He should know; Bobrow’s most recent work is called Cannabis Cocktails, Mocktails, and Tonics, a 160-page book featuring 75 cocktail recipes that use cannabis. When it hits store shelves June 1, it will be the first of its kind, according to Library of Congress records. “To be clear, I’m not promoting this from the distillers’ level but rather on the bar-tending level — creative bartenders interested in the homeopathic history of cannabis as a medicinal tonic, the same recipes that were being used right up until the 1940’s,” says Bobrow. “I believe, with this book, I’m in the right place to help make history.” Durkin hopes to make history too — as the first Florida distiller to legally brand and sell a cannabis-infused rum. Despite the fact that he can’t promote, bottle, serve, or even make Sour Diesel Fwaygo as such, more than anything else, Durkin says his goal is to open people’s minds to a different — and equally pleasurable — cannabis experience. “From a bottle instead of a bong,” says Durkin. “It’s a great way for people who have never smoked — or don’t want to smoke — to experience all the benefits of marijuana.” While it may seem ludicrous to think the federal regulators will ever allow the two substances to be combined and sold in the same product, the idea actually isn’t that far out there. Right now you can find a bill in the U.S. House of Representatives that would remove marijuana from the Controlled Substances Act, allowing it to be regulated and taxed like alcohol, meaning The Food and Drug Administration would have the same authority over marijuana as it does for alcohol. As the regulatory landscape surrounding cannabis changes, distilleries already skilled at making a quality, cannabis-infused product will have the upper hand, adds Durkin. “First and foremost, I’m an advocate for legalizing marijuana,” says Durkin. “I believe that — in the next 5 to 10 years — cannabis will be a federally regulated substance and — like Warren — I see an opportunity to make an innovative and delicious product, while also making history.”

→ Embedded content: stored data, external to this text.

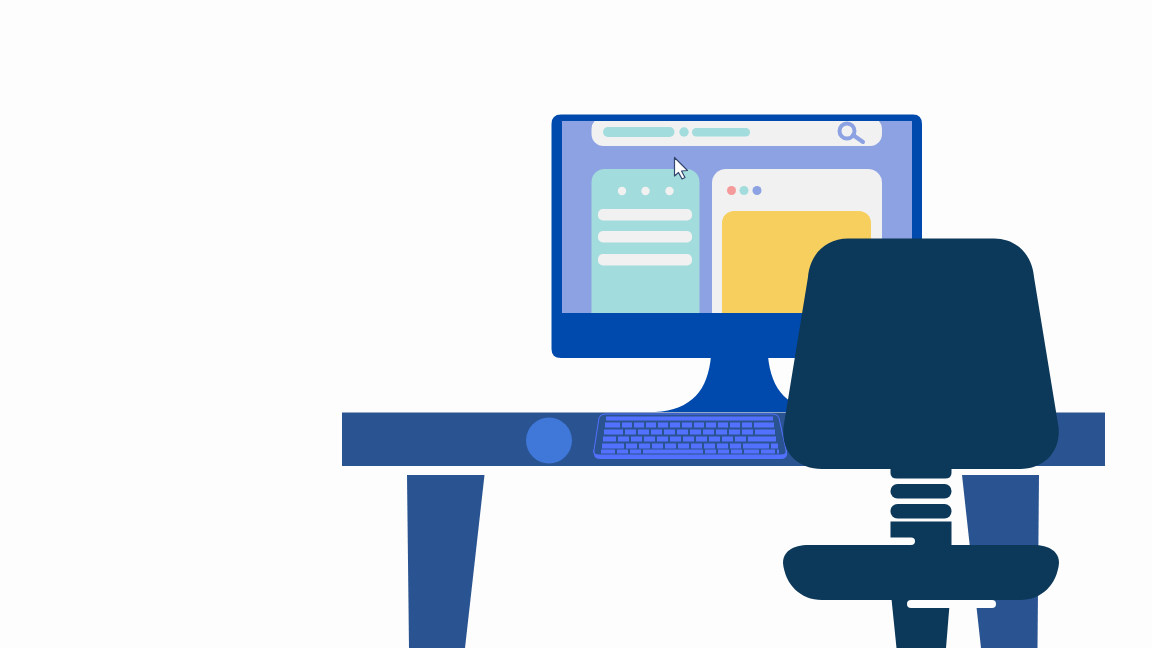
<!DOCTYPE html>
<html lang="en">
<head>
<meta charset="utf-8">
<title>Desk workspace</title>
<style>
:root {
  --paper: #fdfdfd;
  --desk: #2a5491;
  --monitor: #004aad;
  --screen: #8ca2e3;
  --panel: #f1f1f2;
  --mint: #a3dcdc;
  --yellow: #f7cf5e;
  --coral: #f59a9a;
  --keys: #5271ff;
  --chair: #0c3859;
  --badge: #3f78d8;
}
html, body { margin: 0; height: 100%; overflow: hidden; background: var(--paper); }
.workspace { display: block; width: 1152px; height: 648px; background: var(--paper); }
.desk { fill: var(--desk); }
.monitor { fill: var(--monitor); }
.screen { fill: var(--screen); }
.panel { fill: var(--panel); }
.mint { fill: var(--mint); }
.yellow { fill: var(--yellow); }
.coral { fill: var(--coral); }
.chair { fill: var(--chair); }
.paper { fill: var(--paper); }
.badge { fill: var(--badge); }
.lens { fill: none; stroke: var(--screen); stroke-width: 4; stroke-linecap: round; }
.cursor { fill: #fff; stroke: #34466e; stroke-width: 1.2; stroke-linejoin: round; }
.keyboard-case { fill: var(--desk); stroke: var(--keys); stroke-width: 1; }
.keyboard-edge { fill: var(--keys); }
.key-row { fill: none; stroke: var(--keys); stroke-width: 5; }
</style>
</head>
<body>
<svg class="workspace" viewBox="0 0 1152 648" role="img" aria-label="Desk with a computer, keyboard and office chair">
  <defs>
    <clipPath id="screen-area"><rect x="562" y="121" width="350" height="192"/></clipPath>
  </defs>

  <g id="desk" class="desk">
    <rect x="342" y="412.5" width="763" height="53.5"/>
    <polygon points="407,475 484.5,475 465,648 409,648"/>
    <polygon points="962,475 1039,475 1037.5,648 981,648"/>
  </g>

  <g id="monitor">
    <path class="monitor" d="M711 356C708 390 692 410 655 412H826C788 410 771 390 768 356Z"/>
    <path class="monitor" d="M561 114.500H913Q922 114.500 922 124V349Q922 358 913 358H561Q551.500 358 551.500 349V124Q551.500 114.500 561 114.500Z"/>
    <g id="screen" clip-path="url(#screen-area)">
      <rect class="screen" x="562" y="121" width="350" height="192"/>
      <g id="search-bar">
        <rect class="panel" x="591.500" y="117" width="290.500" height="29" rx="12"/>
        <rect class="mint" x="603" y="127" width="71.500" height="10" rx="5"/>
        <circle class="mint" cx="684" cy="132" r="4.700"/>
        <rect class="mint" x="692" y="128" width="58" height="8.500" rx="4.200"/>
        <circle class="lens" cx="847" cy="131" r="7.500"/>
        <line class="lens" x1="853" y1="135" x2="863" y2="142"/>
      </g>
      <g id="list-card">
        <rect class="mint" x="591.500" y="169" width="108" height="170" rx="13"/>
        <g class="panel">
          <circle cx="622" cy="191" r="4.200"/>
          <circle cx="645.500" cy="191" r="4.200"/>
          <circle cx="669.500" cy="191" r="4.200"/>
          <rect x="598" y="209" width="94" height="11.500" rx="5"/>
          <rect x="598" y="231" width="94" height="11.500" rx="5"/>
          <rect x="598" y="254" width="94" height="11.500" rx="5"/>
        </g>
      </g>
      <g id="window-card">
        <rect class="panel" x="712" y="169" width="170" height="170" rx="14"/>
        <circle class="coral" cx="731.500" cy="190.500" r="4.500"/>
        <circle class="mint" cx="744" cy="190.500" r="4.500"/>
        <circle class="screen" cx="757" cy="190.500" r="4.500"/>
        <rect class="yellow" x="722" y="211" width="149" height="130" rx="12"/>
      </g>
    </g>
    <polygon class="cursor" points="674.5,157.500 674.5,176 678.5,172.500 682,179 685,177.500 681.5,171 687.5,170.500"/>
  </g>

  <circle id="desk-badge" class="badge" cx="549" cy="440.500" r="23"/>

  <g id="keyboard">
    <path class="keyboard-edge" d="M593 450L594 455Q595 459 600 459H781Q786 459 787 455V450Z"/>
    <path class="keyboard-case" d="M605 414H773Q778 414 779 418L786 450Q787 455 781 455H599Q593 455 594 450L599 418Q600 414 605 414Z"/>
    <g class="key-row">
      <line x1="606" y1="418.500" x2="773" y2="418.500" stroke-width="4"/>
      <line x1="605" y1="425" x2="774" y2="425" stroke-dasharray="15 2 10 2 10 2 10 2 10 2 10 2 10 2 10 2 10 2 10 2 10 2 10 2 20 2"/>
      <line x1="604" y1="432" x2="775" y2="432" stroke-dasharray="19 2 11 2 11 2 11 2 11 2 11 2 11 2 11 2 11 2 11 2 11 2 20 2"/>
      <line x1="603" y1="439" x2="777" y2="439" stroke-dasharray="13 2 11 2 11 2 11 2 11 2 11 2 11 2 11 2 11 2 11 2 11 2 28 2"/>
      <line x1="602" y1="446" x2="778" y2="446" stroke-dasharray="22 2 11 2 11 2 11 2 11 2 11 2 11 2 11 2 11 2 11 2 26 2"/>
      <line x1="601" y1="451.500" x2="779" y2="451.500" stroke-width="4" stroke-dasharray="14 2 11 2 11 2 60 2 11 2 11 2 11 2 15 2 14 2"/>
    </g>
  </g>

  <g id="chair" class="chair">
    <path d="M848 238.500H994C1016 238.500 1032 254 1034 277L1058.500 427C1061 452 1044 469 1020 469H822C797 469 781 452 783.500 427L808 277C810 254 826 238.500 848 238.500Z"/>
    <path d="M890.500 466H951.500V473Q951.500 478.500 945 478.500H897Q890.500 478.500 890.500 473Z"/>
    <rect x="890.500" y="484" width="61" height="14.500" rx="7"/>
    <rect x="890.500" y="504" width="61" height="14.500" rx="7"/>
    <rect x="890.500" y="521.500" width="61" height="28"/>
    <path class="paper" d="M890 537.500H911Q915 537.500 915 541.200T911 545H890Z"/>
    <path d="M809 545H1033C1050 545 1059 552 1059 563C1057 584 1042 600 1020 600H822C800 600 785 584 783 563C783 552 792 545 809 545Z"/>
    <polygon points="891.500,599 950,599 946,648 896.500,648"/>
    <rect class="paper" x="907" y="600" width="89" height="8" rx="4"/>
  </g>
</svg>
</body>
</html>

Published Author of four books on mixology. Bar-man. mixologist. world traveler, Niche Imports Brand Ambassador for Mezan Rum.
I’m a huge fan of Manhattan-style cocktails; they make great aperitifs. This one is named after Milton “Mezz” Mezzrow, a jazz musician who lived in Harlem in the 1920s. And, as Mezz himself would have known, the term for a well-rolled cannabis cigarette was a “mezzrole”—so I just had to commemorate both man and medicine in this elegant cocktail. It combines cannabis-infused sweet vermouth, handmade cocktail cherries, and quality bourbon into a small, but well-formed, libation that’s deeply healing.
When you’re infusing your vermouth, consider choosing a Sativa-Indica hybrid strain called Cherry Pie. It’s redolent of sweet and sour cherries, and it complements the toasty, oaky flavors inherent in the liquors. As for making crushed ice, it’s best to place the ice in a Lewis bag—a heavy canvas bag that’s made for the job—before whacking it with a wooden mallet or rolling pin.
This recipe calls for Greenish Cocktail Cherries.
- 4-6 Greenish Cocktail Cherries
- 0.5 oz (15 ml) cannabis-infused vermouth, such as Uncouth Vermouth’s Seasonal Wildflower Blend
- Handful of crushed ice
- 1 oz (30 ml) bourbon whiskey
- Aromatic bitters